A few months ago Storefronts was approached by Stream Real Estate, a sustainable development company in Seattle, with an intriguing prospect: would we like to use the former Chutney’s Grille building in Capitol Hill as an installation site, with few restrictions on what we could do with the building?
The answer: a resounding YES.
As a result of this unique partnership, local artist and architect Greg Lewis is the first of three artists installing in and on the building prior to demolition in February of 2014.
Framed as a riff on the Surrealist exquisite corpse game, the series of three installations will build on each other for the duration of the Storefronts project and be removed or become part of the demolition of the building.
Opening during Blitz Capitol Hill Art Walk
August 8 from 6-9PM
605 15th Avenue East, across from the Canterbury
Special musical guest: Postcard from the Badlands at 7PM.

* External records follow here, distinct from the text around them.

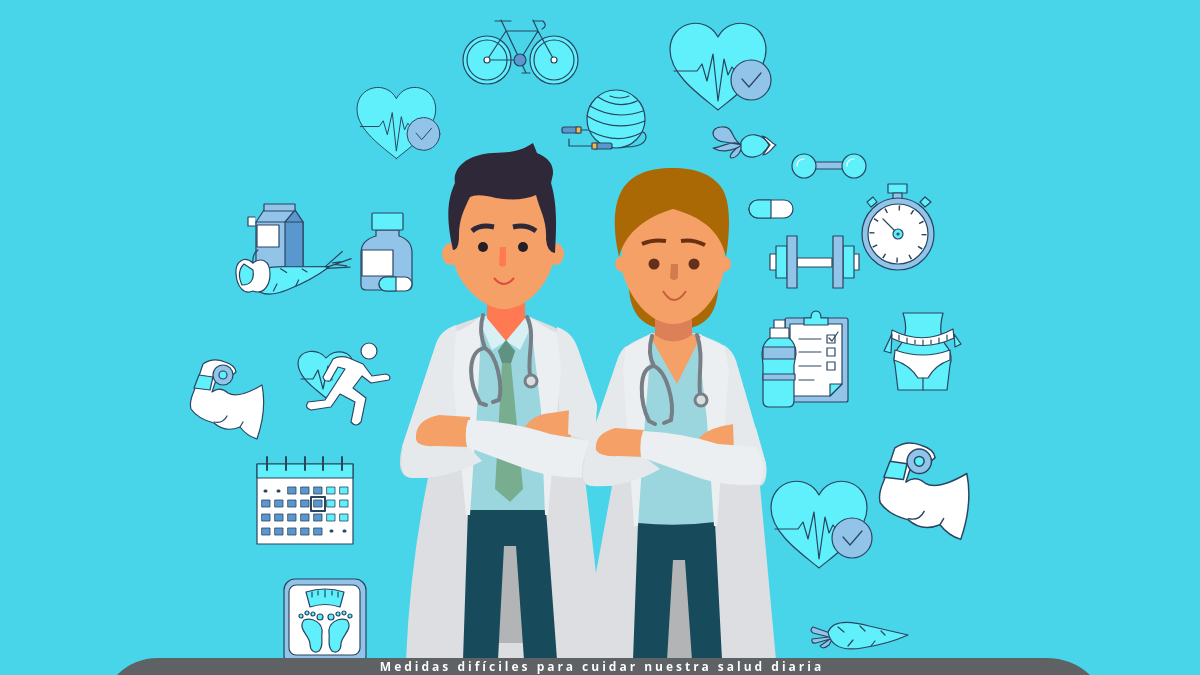
<!DOCTYPE html>
<html lang="es">
<head>
<meta charset="utf-8">
<title>Health and fitness</title>
<style>
:root{--sky:#48d5ea;--aqua:#5ff0fb;--blue:#92c3e8;--deep:#5b97cf;--ink:#2a4560;--white:#fff;--coat:#dddee1;--coat-light:#eceff1;--sleeve:#e5e9eb;--shirt:#9bd6de;--trousers:#174a5b;--skin:#f5a067;--hair:#2f2838;--brown:#aa6905;--tie:#78ad90;--steel:#777f86;--bar:#5f6265}
*{margin:0;padding:0}
html,body{width:1200px;height:675px;overflow:hidden;background:var(--sky)}
svg{display:block}
.icon{stroke:var(--ink);stroke-width:1.2;stroke-linejoin:round;stroke-linecap:round;fill:none}
.aqua{fill:var(--aqua)}.blue{fill:var(--blue)}.deep{fill:var(--deep)}.white{fill:var(--white)}
.coat{fill:var(--coat)}.light{fill:var(--coat-light)}.sleeve{fill:var(--sleeve)}
.shirt{fill:var(--shirt)}.trousers{fill:var(--trousers)}.skin{fill:var(--skin)}
.steth{fill:none;stroke:var(--steel);stroke-width:4;stroke-linecap:round}
.caption{font:700 12px "Open Sans","Noto Sans",sans-serif;fill:var(--white);letter-spacing:3px;text-anchor:middle}
</style>
</head>
<body>
<svg width="1200" height="675" viewBox="0 0 1200 675" role="img" aria-label="Two doctors surrounded by health and fitness icons">
<defs>
  <g id="heart">
    <path class="aqua" d="M48 86C31 72 0 51 0 26C0 -3 36 -10 48 13C60 -10 96 -3 96 26C96 51 65 72 48 86Z"/>
    <path d="M4 47H27L32 40L37 57L43 30L48 77L54 35L58 51L62 43L65 47H72"/>
    <circle class="blue" cx="81" cy="56" r="20"/>
    <path d="M72 55L79 63L91 49"/>
  </g>
  <g id="arm">
    <path class="white" d="M13 4Q23 -3 35 2Q45 5 46 12Q38 20 27 17L22 32Q30 26 38 33Q48 39 72 25Q77 50 67 79Q57 76 50 67Q35 73 24 63Q8 59 1 49Q-1 42 4 31Z"/>
    <path class="aqua" d="M9 15L23 17L20 30L4 28Z"/>
    <circle class="blue" cx="33" cy="15" r="10"/>
    <circle class="aqua" cx="33" cy="15" r="4"/>
    <path d="M24 62Q33 64 37 56M50 67L53 62"/>
  </g>
  <g id="carrot">
    <path class="aqua" d="M0 8C5 -5 23 -3 41 2L80 11Q60 20 34 24Q4 29 0 8Z"/>
    <path d="M10 3L16 8M20 22L25 16M32 2L37 7M43 22L47 17M53 7L57 11"/>
  </g>
  <rect id="day" width="8" height="7"/>
  <g id="week"><use href="#day"/><use href="#day" x="13"/><use href="#day" x="26"/><use href="#day" x="39"/><use href="#day" x="52"/></g>
  <g id="foot">
    <path class="aqua" d="M5 11C14 8 24 14 23 24C22 31 25 37 20 42C15 45 11 41 11 35C11 27 -2 20 5 11Z"/>
    <circle class="aqua" cx="21" cy="8" r="3"/><circle class="aqua" cx="14" cy="5" r="2"/><circle class="aqua" cx="8" cy="4" r="2"/><circle class="aqua" cx="2" cy="7" r="2"/>
  </g>
</defs>

<rect width="1200" height="675" fill="var(--sky)"/>

<g class="icon" id="hearts">
  <use href="#heart" x="670" y="24"/>
  <use href="#heart" transform="translate(357 88) scale(.82)"/>
  <use href="#heart" x="771" y="482"/>
</g>

<g class="icon" id="bicycle">
  <circle class="aqua" cx="487" cy="60" r="24"/><circle class="aqua" cx="554" cy="60" r="24"/>
  <circle cx="487" cy="60" r="20"/><circle cx="554" cy="60" r="20"/>
  <path d="M487 60L506 31H538L520 60H487M501 20L520 60M538 31L554 60M533 20L538 31M495 21H511M533 21H543Q548 26 542 29M520 60L526 73M522 73H530"/>
  <circle class="deep" cx="520" cy="60" r="6"/><circle class="white" cx="487" cy="60" r="3"/><circle class="white" cx="554" cy="60" r="3"/>
</g>

<g class="icon" id="fitness-ball">
  <path d="M580 130H590M611 146Q645 150 646 137Q646 131 639 132"/>
  <circle class="aqua" cx="616" cy="119" r="29"/>
  <path d="M598 97Q618 110 637 101M590 106Q615 121 643 111M587 116Q615 133 645 121M590 131Q617 145 641 133M610 96Q620 100 629 96"/>
  <rect class="deep" x="562" y="127" width="18" height="6" rx="2"/><rect x="576" y="127" width="5" height="6" fill="#f7b744"/>
  <path d="M569 139V146H592"/><rect class="deep" x="593" y="143" width="19" height="6" rx="2"/><rect x="592" y="143" width="5" height="6" fill="#f7b744"/>
</g>

<g class="icon" id="radish">
  <path class="blue" d="M742 145C730 140 735 125 721 127C708 128 712 142 725 142ZM742 145C732 139 720 148 713 148C721 153 733 151 742 145ZM742 145C734 149 728 156 731 158C737 158 742 151 742 145Z"/>
  <path class="aqua" d="M741 142C747 131 763 133 769 145C762 159 746 161 741 150Z"/>
  <path class="white" d="M762 136L770 145L763 155C771 153 772 147 776 145C770 143 769 137 762 136Z"/>
</g>

<g class="icon" id="small-dumbbell">
  <rect class="blue" x="812" y="162" width="34" height="7"/><circle class="aqua" cx="804" cy="166" r="12"/><circle class="aqua" cx="854" cy="166" r="12"/>
  <path d="M797 166Q797 159 804 159M847 166Q847 159 854 159" stroke="#fff"/>
</g>

<g class="icon" id="capsule">
  <rect class="white" x="749" y="200" width="44" height="18" rx="9"/><path class="aqua" d="M771 200H758A9 9 0 0 0 758 218H771Z"/>
</g>

<g class="icon" id="stopwatch">
  <rect class="aqua" x="888" y="184" width="19" height="9"/><rect class="blue" x="893" y="193" width="9" height="7"/>
  <path class="aqua" d="M867 202L873 197L877 202L871 207ZM920 202L925 197L931 202L925 207Z"/>
  <circle class="blue" cx="898" cy="234" r="36"/><circle class="white" cx="898" cy="234" r="30"/>
  <circle cx="898" cy="234" r="26" stroke-width="5" stroke-dasharray="1.5 12.1" stroke-linecap="butt"/>
  <path d="M898 234L883 219"/><circle class="aqua" cx="898" cy="234" r="5"/><circle cx="898" cy="234" r="1"/>
</g>

<g class="icon" id="barbell">
  <rect class="white" x="797" y="258" width="35" height="9"/>
  <rect class="white" x="770" y="254" width="7" height="16"/><rect class="white" x="852" y="254" width="7" height="16"/>
  <rect class="aqua" x="776" y="246" width="11" height="32"/><rect class="aqua" x="843" y="246" width="11" height="32"/>
  <rect class="blue" x="787" y="236" width="10" height="52"/><rect class="blue" x="833" y="236" width="10" height="52"/>
</g>

<g class="icon" id="groceries">
  <path class="blue" d="M256 222L264 210H295L303 222V276H256Z"/><path class="deep" d="M285 222L295 210L303 222V276H285Z"/>
  <rect class="blue" x="264" y="204" width="31" height="7"/><path d="M256 222H303"/><rect class="white" x="257" y="225" width="22" height="22"/><path class="white" d="M255 217H248V226H255"/>
  <g transform="translate(249 274) rotate(-13)"><use href="#carrot"/><path d="M76 10L96 -1M77 11L103 8M77 12L100 16M84 8L94 9M86 10L97 14"/></g>
  <path class="white" d="M253 263C244 255 235 262 236 274C237 287 244 295 253 291C263 295 270 286 270 274C270 260 261 257 253 263Z"/>
  <path class="aqua" d="M244 264Q236 272 242 285Q255 285 253 270Z"/><path d="M253 263Q252 254 258 250"/>
</g>

<g class="icon" id="medicine-bottle">
  <path class="blue" d="M376 230H399V236Q412 240 412 253V285Q412 290 407 290H366Q361 290 361 285V253Q361 240 376 236Z"/>
  <rect class="aqua" x="372" y="213" width="31" height="17" rx="1"/><rect class="white" x="362" y="250" width="31" height="26"/>
  <rect class="white" x="379" y="277" width="33" height="14" rx="7"/><path class="aqua" d="M396 277H386A7 7 0 0 0 386 291H396Z"/>
</g>

<g class="icon" id="checklist">
  <rect class="blue" x="785" y="318" width="63" height="84" rx="2"/><path class="white" d="M790 324H842V384L830 396H790Z"/><path class="aqua" d="M842 384H830V396Z"/>
  <path class="aqua" d="M804 325V318H811Q811 311 816 311Q821 311 821 318H828V325Z"/>
  <path d="M799 339H821M799 352H821M799 366H821M799 380H814"/>
  <path class="white" d="M827 335H835V343H827ZM827 348H835V356H827ZM827 362H835V370H827Z"/><path d="M829 338L832 341L838 332"/>
  <path class="aqua" d="M771 337H788Q796 343 796 354L794 365V401Q794 407 788 407H769Q763 407 763 401V365L762 354Q762 343 771 337Z"/>
  <path class="blue" d="M763 347H795V359H763ZM763 374H795V380H763Z"/><path class="white" d="M770 328H789V338H770ZM774 320H785V328H774Z"/>
</g>

<g class="icon" id="waist">
  <path class="aqua" d="M903 313H943C939 329 940 339 948 348Q953 356 950 365L947 390H898L895 365Q892 356 898 348C906 339 908 328 903 313Z"/>
  <path class="white" d="M895 350Q923 360 950 350L950 360Q935 365 928 378H918Q910 365 894 360Z"/>
  <path class="white" d="M892 330Q923 346 953 329L954 338Q923 353 891 338Z"/>
  <path class="aqua" d="M892 334L884 351L891 353ZM954 334L961 344L955 347Z"/>
  <path d="M899 335V340M907 338V343M915 340V344M923 340V345M931 340V344M939 338V343M947 335V340M923 378V390"/>
</g>

<g class="icon" id="runner">
  <path class="aqua" d="M326 398C314 388 298 377 298 363C299 349 318 348 326 358C334 348 353 350 353 365C353 379 337 390 326 398Z"/>
  <path d="M301 379H313L318 370L323 389L328 366L332 380"/>
  <circle class="white" cx="369" cy="351" r="8"/>
  <path class="white" d="M333 359Q340 355 349 358L363 364L372 376L386 374Q392 376 389 380L371 383L362 376L353 388L366 398L361 422Q356 428 351 422L355 402L340 394L331 407L311 410Q304 408 308 402L325 400L345 369L338 367L330 381Q324 382 323 377Z"/>
</g>

<g class="icon" id="arms"><use href="#arm" x="190" y="360"/><use href="#arm" transform="translate(879 443) scale(1.22)"/></g>

<g class="icon" id="calendar">
  <rect class="white" x="257" y="464" width="96" height="80"/><rect class="aqua" x="257" y="464" width="96" height="14"/>
  <path d="M267 457V470M286 457V470M305 457V470M323 457V470M342 457V470" stroke-width="2"/>
  <g stroke-width=".8"><g class="deep"><use href="#week" x="262" y="500"/><use href="#week" x="262" y="514"/><use href="#week" x="262" y="528"/><use href="#day" x="288" y="487"/><use href="#day" x="301" y="487"/><use href="#day" x="314" y="487"/></g>
  <g class="aqua"><use href="#day" x="327" y="487"/><use href="#day" x="340" y="487"/><use href="#day" x="327" y="500"/><use href="#day" x="340" y="500"/><use href="#day" x="327" y="514"/><use href="#day" x="340" y="514"/></g></g>
  <rect x="311" y="497" width="14" height="14" stroke-width="2"/>
  <path d="M265 491H266M278 491H279M331 531H332M344 531H345" stroke-width="3"/>
</g>

<g class="icon" id="scale">
  <rect class="blue" x="284" y="579" width="82" height="88" rx="11"/><rect class="white" x="289" y="585" width="71" height="70" rx="7"/>
  <path class="aqua" d="M306 592Q325 586 344 592L340 607Q325 602 310 607Z"/><path d="M312 592V597M318 591V595M325 590V597M332 591V595M338 592V597"/>
  <use href="#foot" x="299" y="609"/><use href="#foot" transform="translate(352 609) scale(-1 1)"/>
</g>

<g class="icon" id="carrot-bottom">
  <path class="blue" d="M830 633L813 627Q809 630 813 633L829 637L812 639Q811 644 816 643L830 639L820 646Q823 650 829 645L834 636Z"/>
  <use href="#carrot" x="828" y="624"/>
</g>

<g id="male-doctor">
  <path class="coat" d="M482 316C456 326 442 327 436 344L402 447Q395 477 412 478H428Q410 565 406 660H611L596 573L585 478L597 405L578 349C572 332 555 328 530 317Z"/>
  <path class="sleeve" d="M456 325C446 329 440 333 436 344L402 447L470 447L466 400ZM557 327C568 331 574 337 578 349L597 405L595 440L560 434Z"/>
  <path d="M494 535H527V643H494Z" fill="#b3b4b6"/>
  <path class="shirt" d="M480 318H533L542 420L546 514H468L474 420Z"/>
  <path class="trousers" d="M468 510H546L557 660H524L516 546H504L498 660H463Z"/>
  <path class="light" d="M482 315L470 325L456 332L453 380L466 515H470L477 410ZM530 317L543 326L557 333L561 370L548 515H545L541 410Z"/>
  <path d="M487 303H525V323L506 342L487 323Z" fill="#ff7a52"/>
  <path d="M486 317L506 341L492 350L481 325ZM526 317L506 341L520 350L532 325Z" fill="#d8f0f3"/>
  <path d="M506 340L515 351L511 363L523 489L510 502L495 489L502 363L498 351Z" fill="var(--tie)"/>
  <path d="M506 340L515 351L511 363H502L498 351Z" fill="#5f9280"/>
  <path class="steth" d="M483 315C479 330 482 340 485 348C497 355 503 385 499 400L493 402M485 348C468 350 467 379 480 403L486 405M527 317C536 335 527 355 530 375"/>
  <circle cx="531" cy="381" r="6" fill="#d8dde0" stroke="var(--steel)" stroke-width="3"/>
  <path class="skin" d="M522 431Q532 414 551 413L571 410V437L540 438Z"/>
  <path class="sleeve" d="M569 408L597 405L592 443L568 434Z"/>
  <path class="sleeve" d="M404 442Q396 478 413 478Q447 479 482 461L468 446L420 447Z"/>
  <path class="skin" d="M470 417L439 415Q414 420 416 440Q419 447 435 446L470 447Z"/>
  <path class="light" d="M468 420Q511 421 550 434L589 441V477Q553 480 518 466L467 447Q464 432 468 420Z"/>
  <ellipse class="skin" cx="451" cy="254" rx="9" ry="11"/><ellipse class="skin" cx="555" cy="254" rx="9" ry="11"/>
  <path class="skin" d="M454 199Q503 178 553 199L554 257C550 285 526 309 504 309C481 309 455 281 453 257Z"/>
  <path fill="var(--hair)" d="M453 250C446 219 447 200 455 183C452 166 470 154 493 153C514 153 524 149 533 143L537 153Q554 160 553 174L551 183C558 206 556 231 555 253Q547 252 546 239C547 220 540 211 536 195Q520 202 496 198Q477 193 470 197C463 211 459 221 459 235Q459 250 453 250Z"/>
  <path d="M472 231Q480 224 494 227M513 227Q526 224 536 231" fill="none" stroke="var(--hair)" stroke-width="5"/>
  <circle cx="483" cy="247" r="5" fill="#251f25"/><circle cx="523" cy="247" r="5" fill="#251f25"/>
  <path d="M500 247H506V265Q503 268 499 265Z" fill="#ff7a52"/><path d="M494 278Q504 290 514 278" fill="none" stroke="#df4d43" stroke-width="2"/>
</g>

<g id="female-doctor">
  <path fill="var(--brown)" d="M629 275C627 306 636 330 674 330C712 330 720 306 718 275Z"/>
  <path class="coat" d="M653 333C632 342 622 346 617 361L584 458Q577 485 592 486H612L596 573L590 660H776L760 486Q768 484 766 464L736 361C731 346 718 341 694 333Z"/>
  <path class="sleeve" d="M626 346Q620 351 617 361L584 458H642L632 420ZM724 345Q733 351 736 361L766 464L734 453L718 430Z"/>
  <path d="M660 545H695V660H660Z" fill="#b3b4b6"/>
  <path class="shirt" d="M649 334H702L711 430L716 526H636L643 430Z"/>
  <path class="trousers" d="M638 523Q677 527 715 522L722 660H692L685 560H673L667 660H633Z"/>
  <path class="light" d="M652 333L626 347L623 370L634 526H638L645 420ZM697 333L724 346L729 370L717 526H714L707 420Z"/>
  <path class="skin" d="M655 310H692V334L701 336L677 384L651 338L655 333Z"/>
  <path d="M655 316Q674 327 692 316V335Q673 348 655 335Z" fill="#dc8058"/>
  <path class="steth" d="M652 336C648 350 650 359 654 366C666 371 675 401 671 420L664 423M654 366C637 368 640 403 649 421L655 424M697 335C704 355 698 374 700 394"/>
  <circle cx="701" cy="400" r="6" fill="#d8dde0" stroke="var(--steel)" stroke-width="3"/>
  <path class="skin" d="M699 438Q709 427 734 424V446H710Z"/>
  <path class="sleeve" d="M733 423L756 428L766 464Q768 484 757 485L734 453Z"/>
  <path class="sleeve" d="M586 455Q577 485 592 486Q627 488 660 469L642 455L599 457Z"/>
  <path class="skin" d="M644 430L615 428Q594 434 596 450Q600 457 618 456L644 457Z"/>
  <path class="light" d="M643 431Q683 433 718 444L756 447Q768 465 760 484Q723 488 691 475L641 457Q639 442 643 431Z"/>
  <circle class="skin" cx="623" cy="264" r="8"/><circle class="skin" cx="723" cy="264" r="8"/>
  <path class="skin" d="M622 214Q673 189 724 214V271C718 300 696 324 673 324C650 324 629 298 622 271Z"/>
  <path fill="var(--brown)" d="M619 257C612 226 614 204 622 190C632 174 649 168 672 168C697 168 714 175 723 190C731 205 730 232 726 257C720 230 701 217 673 209C647 217 626 231 619 257Z"/>
  <path d="M642 244Q653 239 666 241M681 241Q693 239 705 245" fill="none" stroke="#6b3010" stroke-width="4"/>
  <circle cx="654" cy="264" r="5.5" fill="#63301c"/><circle cx="694" cy="264" r="5.5" fill="#63301c"/>
  <path d="M671 264H678V278Q674 282 670 278Z" fill="#d07c50"/><path d="M663 291Q674 309 686 291" fill="none" stroke="#c95e3f" stroke-width="2"/>
</g>

<path id="caption-bar" d="M117 675Q134 658 158 658H1046Q1072 658 1090 675Z" fill="var(--bar)"/>
<text class="caption" x="602" y="671">Medidas difíciles para cuidar nuestra salud diaria</text>
</svg>
</body>
</html>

His installation Boxed Up “highlights the multiple forms architecture takes on through it’s often brief lifetime. The Chutney’s building was originally constructed in 1941 as a filling station, it also served as a dry cleaner and several restaurants. In this final iteration the compiled form of the structure is wholly expressed while boxing up any useful function and memory.”
As a local artist and architectural designer with experience in large-scale art installations, Lewis has worked with local and international professional artists, including Lead Pencil Studio, creating both public and gallery sculpture at the architectural scale. Lewis often uses commonplace materials as a means to transform everyday spaces and objects, and he inaugurates this project with an ambitious exterior sculpture that resonates with past and future developments on Capitol Hill.
Through February 2014, with a new artist adding to the installation in October and December 2013.